Your instructions
Where a record contains an image, leave the image out and print the rest exactly.

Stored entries

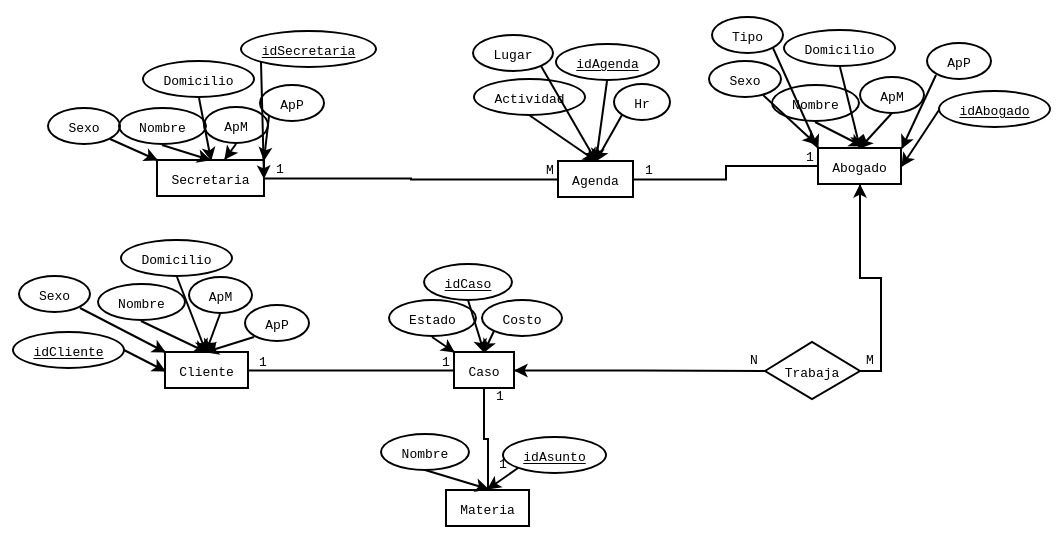
<!DOCTYPE html>
<html lang="es">
<head>
<meta charset="utf-8">
<title>Diagrama entidad-relación</title>
<style>
:root { --ink: #000; --paper: #fff; }
* { box-sizing: border-box; }
body { margin: 0; background: var(--paper); }
.diagram {
  position: relative; width: 1064px; height: 544px; overflow: hidden;
  background: var(--paper); color: var(--ink);
  font: 13px/16px "Liberation Mono", monospace;
}
.attribute, .entity, .relation {
  position: absolute; left: var(--x); top: var(--y); width: var(--w); height: 38px;
  display: flex; align-items: center; justify-content: center;
  padding-top: 5px; white-space: nowrap;
}
.attribute, .entity { border: 2px solid var(--ink); }
.attribute { border-radius: 50%; }
.relation { height: 58px; }
.key { text-decoration: underline; text-decoration-thickness: 1px; text-underline-offset: 2px; }
.cardinality { position: absolute; left: var(--x); top: var(--y); }
.connectors { position: absolute; left: 0; top: 0; fill: none; stroke: var(--ink); stroke-width: 2; }
.arrows > * { marker-end: url(#arrow); }
</style>
</head>
<body>
<main class="diagram">

  <section aria-label="Secretaria">
    <div class="attribute key" style="--x:240px;--y:30px;--w:137px">idSecretaria</div>
    <div class="attribute" style="--x:142px;--y:60px;--w:113px">Domicilio</div>
    <div class="attribute" style="--x:259px;--y:84px;--w:66px">ApP</div>
    <div class="attribute" style="--x:47px;--y:107px;--w:74px">Sexo</div>
    <div class="attribute" style="--x:118px;--y:107px;--w:89px">Nombre</div>
    <div class="attribute" style="--x:203px;--y:106px;--w:66px">ApM</div>
    <div class="entity" style="--x:156px;--y:159px;--w:109px">Secretaria</div>
  </section>

  <section aria-label="Agenda">
    <div class="attribute" style="--x:472px;--y:34px;--w:82px">Lugar</div>
    <div class="attribute key" style="--x:555px;--y:43px;--w:105px">idAgenda</div>
    <div class="attribute" style="--x:473px;--y:78px;--w:113px">Actividad</div>
    <div class="attribute" style="--x:613px;--y:83px;--w:58px">Hr</div>
    <div class="entity" style="--x:557px;--y:160px;--w:77px">Agenda</div>
  </section>

  <section aria-label="Abogado">
    <div class="attribute" style="--x:711px;--y:16px;--w:73px">Tipo</div>
    <div class="attribute" style="--x:783px;--y:29px;--w:113px">Domicilio</div>
    <div class="attribute" style="--x:926px;--y:42px;--w:66px">ApP</div>
    <div class="attribute" style="--x:708px;--y:60px;--w:74px">Sexo</div>
    <div class="attribute" style="--x:771px;--y:84px;--w:89px">Nombre</div>
    <div class="attribute" style="--x:859px;--y:76px;--w:66px">ApM</div>
    <div class="attribute key" style="--x:938px;--y:90px;--w:113px">idAbogado</div>
    <div class="entity" style="--x:817px;--y:147px;--w:85px">Abogado</div>
  </section>

  <section aria-label="Cliente">
    <div class="attribute" style="--x:120px;--y:239px;--w:113px">Domicilio</div>
    <div class="attribute" style="--x:18px;--y:275px;--w:73px">Sexo</div>
    <div class="attribute" style="--x:97px;--y:283px;--w:89px">Nombre</div>
    <div class="attribute" style="--x:188px;--y:276px;--w:65px">ApM</div>
    <div class="attribute" style="--x:244px;--y:304px;--w:66px">ApP</div>
    <div class="attribute key" style="--x:12px;--y:331px;--w:113px">idCliente</div>
    <div class="entity" style="--x:164px;--y:351px;--w:85px">Cliente</div>
  </section>

  <section aria-label="Caso">
    <div class="attribute key" style="--x:423px;--y:263px;--w:90px">idCaso</div>
    <div class="attribute" style="--x:388px;--y:299px;--w:89px">Estado</div>
    <div class="attribute" style="--x:481px;--y:299px;--w:82px">Costo</div>
    <div class="entity" style="--x:453px;--y:351px;--w:62px">Caso</div>
  </section>

  <section aria-label="Materia">
    <div class="attribute" style="--x:380px;--y:433px;--w:90px">Nombre</div>
    <div class="attribute key" style="--x:502px;--y:436px;--w:105px">idAsunto</div>
    <div class="entity" style="--x:445px;--y:489px;--w:85px">Materia</div>
  </section>

  <div class="relation" style="--x:764px;--y:342px;--w:96px">Trabaja</div>

  <svg class="connectors" width="1064" height="544" viewBox="0 0 1064 544" aria-hidden="true">
    <defs>
      <marker id="arrow" markerUnits="userSpaceOnUse" markerWidth="16" markerHeight="16" refX="14" refY="8" orient="auto">
        <path d="M1 1L15 8L1 15L4.5 8Z" fill="#000" stroke="none"/>
      </marker>
    </defs>

    <polygon points="765,371 812,342 860,371 812,399"/>

    <g class="associations">
      <polyline points="264,178.5 411,178.5 411,179.5 558,179.5"/>
      <polyline points="633,179.5 726,179.5 726,166 818,166"/>
      <line x1="248" y1="370.5" x2="454" y2="370.5"/>
      <polyline points="484,389 484,439 488,439 488,490"/>
    </g>

    <g class="arrows">
      <polyline points="860,371 881,371 881,278 860,278 860,185"/>
      <polyline points="765,371 640,370.5 515,370.5"/>

      <line x1="110" y1="139" x2="157" y2="160"/>
      <line x1="162" y1="145" x2="210" y2="160"/>
      <line x1="199" y1="98" x2="211" y2="160"/>
      <line x1="236" y1="144" x2="225" y2="159"/>
      <line x1="261" y1="62" x2="264" y2="178"/>
      <line x1="269" y1="116" x2="264" y2="160"/>

      <line x1="541" y1="66" x2="596" y2="161"/>
      <line x1="529" y1="115" x2="596" y2="161"/>
      <line x1="607" y1="81" x2="596" y2="161"/>
      <line x1="622" y1="115" x2="596" y2="161"/>

      <line x1="773" y1="48" x2="818" y2="148"/>
      <line x1="763" y1="95" x2="816" y2="144"/>
      <line x1="840" y1="67" x2="860" y2="148"/>
      <line x1="815" y1="122" x2="862" y2="146"/>
      <line x1="892" y1="113" x2="860" y2="148"/>
      <line x1="936" y1="75" x2="902" y2="148"/>
      <line x1="939" y1="110" x2="902" y2="166"/>

      <line x1="80" y1="308" x2="165" y2="352"/>
      <line x1="124" y1="350" x2="165" y2="371"/>
      <line x1="141" y1="321" x2="206" y2="352"/>
      <line x1="177" y1="277" x2="206" y2="352"/>
      <line x1="220" y1="314" x2="206" y2="352"/>
      <line x1="254" y1="337" x2="206" y2="352"/>

      <line x1="432" y1="337" x2="454" y2="352"/>
      <line x1="468" y1="300" x2="484" y2="352"/>
      <line x1="494" y1="331" x2="484" y2="352"/>

      <line x1="425" y1="470" x2="488" y2="489"/>
      <line x1="518" y1="468" x2="488" y2="489"/>
    </g>
  </svg>

  <span class="cardinality" style="--x:276px;--y:162px">1</span>
  <span class="cardinality" style="--x:546px;--y:163px">M</span>
  <span class="cardinality" style="--x:645px;--y:163px">1</span>
  <span class="cardinality" style="--x:806px;--y:150px">1</span>
  <span class="cardinality" style="--x:259px;--y:355px">1</span>
  <span class="cardinality" style="--x:442px;--y:355px">1</span>
  <span class="cardinality" style="--x:496px;--y:389px">1</span>
  <span class="cardinality" style="--x:499px;--y:457px">1</span>
  <span class="cardinality" style="--x:750px;--y:353px">N</span>
  <span class="cardinality" style="--x:866px;--y:353px">M</span>
</main>
</body>
</html>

The answer
<!DOCTYPE html>
<html lang="es">
<head>
<meta charset="utf-8">
<title>Diagrama entidad-relación</title>
<style>
:root { --ink: #000; --paper: #fff; }
* { box-sizing: border-box; }
body { margin: 0; background: var(--paper); }
.diagram {
  position: relative; width: 1064px; height: 544px; overflow: hidden;
  background: var(--paper); color: var(--ink);
  font: 13px/16px "Liberation Mono", monospace;
}
.attribute, .entity, .relation {
  position: absolute; left: var(--x); top: var(--y); width: var(--w); height: 38px;
  display: flex; align-items: center; justify-content: center;
  padding-top: 5px; white-space: nowrap;
}
.attribute, .entity { border: 2px solid var(--ink); }
.attribute { border-radius: 50%; }
.relation { height: 58px; }
.key { text-decoration: underline; text-decoration-thickness: 1px; text-underline-offset: 2px; }
.cardinality { position: absolute; left: var(--x); top: var(--y); }
.connectors { position: absolute; left: 0; top: 0; fill: none; stroke: var(--ink); stroke-width: 2; }
.arrows > * { marker-end: url(#arrow); }
</style>
</head>
<body>
<main class="diagram">

  <section aria-label="Secretaria">
    <div class="attribute key" style="--x:240px;--y:30px;--w:137px">idSecretaria</div>
    <div class="attribute" style="--x:142px;--y:60px;--w:113px">Domicilio</div>
    <div class="attribute" style="--x:259px;--y:84px;--w:66px">ApP</div>
    <div class="attribute" style="--x:47px;--y:107px;--w:74px">Sexo</div>
    <div class="attribute" style="--x:118px;--y:107px;--w:89px">Nombre</div>
    <div class="attribute" style="--x:203px;--y:106px;--w:66px">ApM</div>
    <div class="entity" style="--x:156px;--y:159px;--w:109px">Secretaria</div>
  </section>

  <section aria-label="Agenda">
    <div class="attribute" style="--x:472px;--y:34px;--w:82px">Lugar</div>
    <div class="attribute key" style="--x:555px;--y:43px;--w:105px">idAgenda</div>
    <div class="attribute" style="--x:473px;--y:78px;--w:113px">Actividad</div>
    <div class="attribute" style="--x:613px;--y:83px;--w:58px">Hr</div>
    <div class="entity" style="--x:557px;--y:160px;--w:77px">Agenda</div>
  </section>

  <section aria-label="Abogado">
    <div class="attribute" style="--x:711px;--y:16px;--w:73px">Tipo</div>
    <div class="attribute" style="--x:783px;--y:29px;--w:113px">Domicilio</div>
    <div class="attribute" style="--x:926px;--y:42px;--w:66px">ApP</div>
    <div class="attribute" style="--x:708px;--y:60px;--w:74px">Sexo</div>
    <div class="attribute" style="--x:771px;--y:84px;--w:89px">Nombre</div>
    <div class="attribute" style="--x:859px;--y:76px;--w:66px">ApM</div>
    <div class="attribute key" style="--x:938px;--y:90px;--w:113px">idAbogado</div>
    <div class="entity" style="--x:817px;--y:147px;--w:85px">Abogado</div>
  </section>

  <section aria-label="Cliente">
    <div class="attribute" style="--x:120px;--y:239px;--w:113px">Domicilio</div>
    <div class="attribute" style="--x:18px;--y:275px;--w:73px">Sexo</div>
    <div class="attribute" style="--x:97px;--y:283px;--w:89px">Nombre</div>
    <div class="attribute" style="--x:188px;--y:276px;--w:65px">ApM</div>
    <div class="attribute" style="--x:244px;--y:304px;--w:66px">ApP</div>
    <div class="attribute key" style="--x:12px;--y:331px;--w:113px">idCliente</div>
    <div class="entity" style="--x:164px;--y:351px;--w:85px">Cliente</div>
  </section>

  <section aria-label="Caso">
    <div class="attribute key" style="--x:423px;--y:263px;--w:90px">idCaso</div>
    <div class="attribute" style="--x:388px;--y:299px;--w:89px">Estado</div>
    <div class="attribute" style="--x:481px;--y:299px;--w:82px">Costo</div>
    <div class="entity" style="--x:453px;--y:351px;--w:62px">Caso</div>
  </section>

  <section aria-label="Materia">
    <div class="attribute" style="--x:380px;--y:433px;--w:90px">Nombre</div>
    <div class="attribute key" style="--x:502px;--y:436px;--w:105px">idAsunto</div>
    <div class="entity" style="--x:445px;--y:489px;--w:85px">Materia</div>
  </section>

  <div class="relation" style="--x:764px;--y:342px;--w:96px">Trabaja</div>

  <svg class="connectors" width="1064" height="544" viewBox="0 0 1064 544" aria-hidden="true">
    <defs>
      <marker id="arrow" markerUnits="userSpaceOnUse" markerWidth="16" markerHeight="16" refX="14" refY="8" orient="auto">
        <path d="M1 1L15 8L1 15L4.5 8Z" fill="#000" stroke="none"/>
      </marker>
    </defs>

    <polygon points="765,371 812,342 860,371 812,399"/>

    <g class="associations">
      <polyline points="264,178.5 411,178.5 411,179.5 558,179.5"/>
      <polyline points="633,179.5 726,179.5 726,166 818,166"/>
      <line x1="248" y1="370.5" x2="454" y2="370.5"/>
      <polyline points="484,389 484,439 488,439 488,490"/>
    </g>

    <g class="arrows">
      <polyline points="860,371 881,371 881,278 860,278 860,185"/>
      <polyline points="765,371 640,370.5 515,370.5"/>

      <line x1="110" y1="139" x2="157" y2="160"/>
      <line x1="162" y1="145" x2="210" y2="160"/>
      <line x1="199" y1="98" x2="211" y2="160"/>
      <line x1="236" y1="144" x2="225" y2="159"/>
      <line x1="261" y1="62" x2="264" y2="178"/>
      <line x1="269" y1="116" x2="264" y2="160"/>

      <line x1="541" y1="66" x2="596" y2="161"/>
      <line x1="529" y1="115" x2="596" y2="161"/>
      <line x1="607" y1="81" x2="596" y2="161"/>
      <line x1="622" y1="115" x2="596" y2="161"/>

      <line x1="773" y1="48" x2="818" y2="148"/>
      <line x1="763" y1="95" x2="816" y2="144"/>
      <line x1="840" y1="67" x2="860" y2="148"/>
      <line x1="815" y1="122" x2="862" y2="146"/>
      <line x1="892" y1="113" x2="860" y2="148"/>
      <line x1="936" y1="75" x2="902" y2="148"/>
      <line x1="939" y1="110" x2="902" y2="166"/>

      <line x1="80" y1="308" x2="165" y2="352"/>
      <line x1="124" y1="350" x2="165" y2="371"/>
      <line x1="141" y1="321" x2="206" y2="352"/>
      <line x1="177" y1="277" x2="206" y2="352"/>
      <line x1="220" y1="314" x2="206" y2="352"/>
      <line x1="254" y1="337" x2="206" y2="352"/>

      <line x1="432" y1="337" x2="454" y2="352"/>
      <line x1="468" y1="300" x2="484" y2="352"/>
      <line x1="494" y1="331" x2="484" y2="352"/>

      <line x1="425" y1="470" x2="488" y2="489"/>
      <line x1="518" y1="468" x2="488" y2="489"/>
    </g>
  </svg>

  <span class="cardinality" style="--x:276px;--y:162px">1</span>
  <span class="cardinality" style="--x:546px;--y:163px">M</span>
  <span class="cardinality" style="--x:645px;--y:163px">1</span>
  <span class="cardinality" style="--x:806px;--y:150px">1</span>
  <span class="cardinality" style="--x:259px;--y:355px">1</span>
  <span class="cardinality" style="--x:442px;--y:355px">1</span>
  <span class="cardinality" style="--x:496px;--y:389px">1</span>
  <span class="cardinality" style="--x:499px;--y:457px">1</span>
  <span class="cardinality" style="--x:750px;--y:353px">N</span>
  <span class="cardinality" style="--x:866px;--y:353px">M</span>
</main>
</body>
</html>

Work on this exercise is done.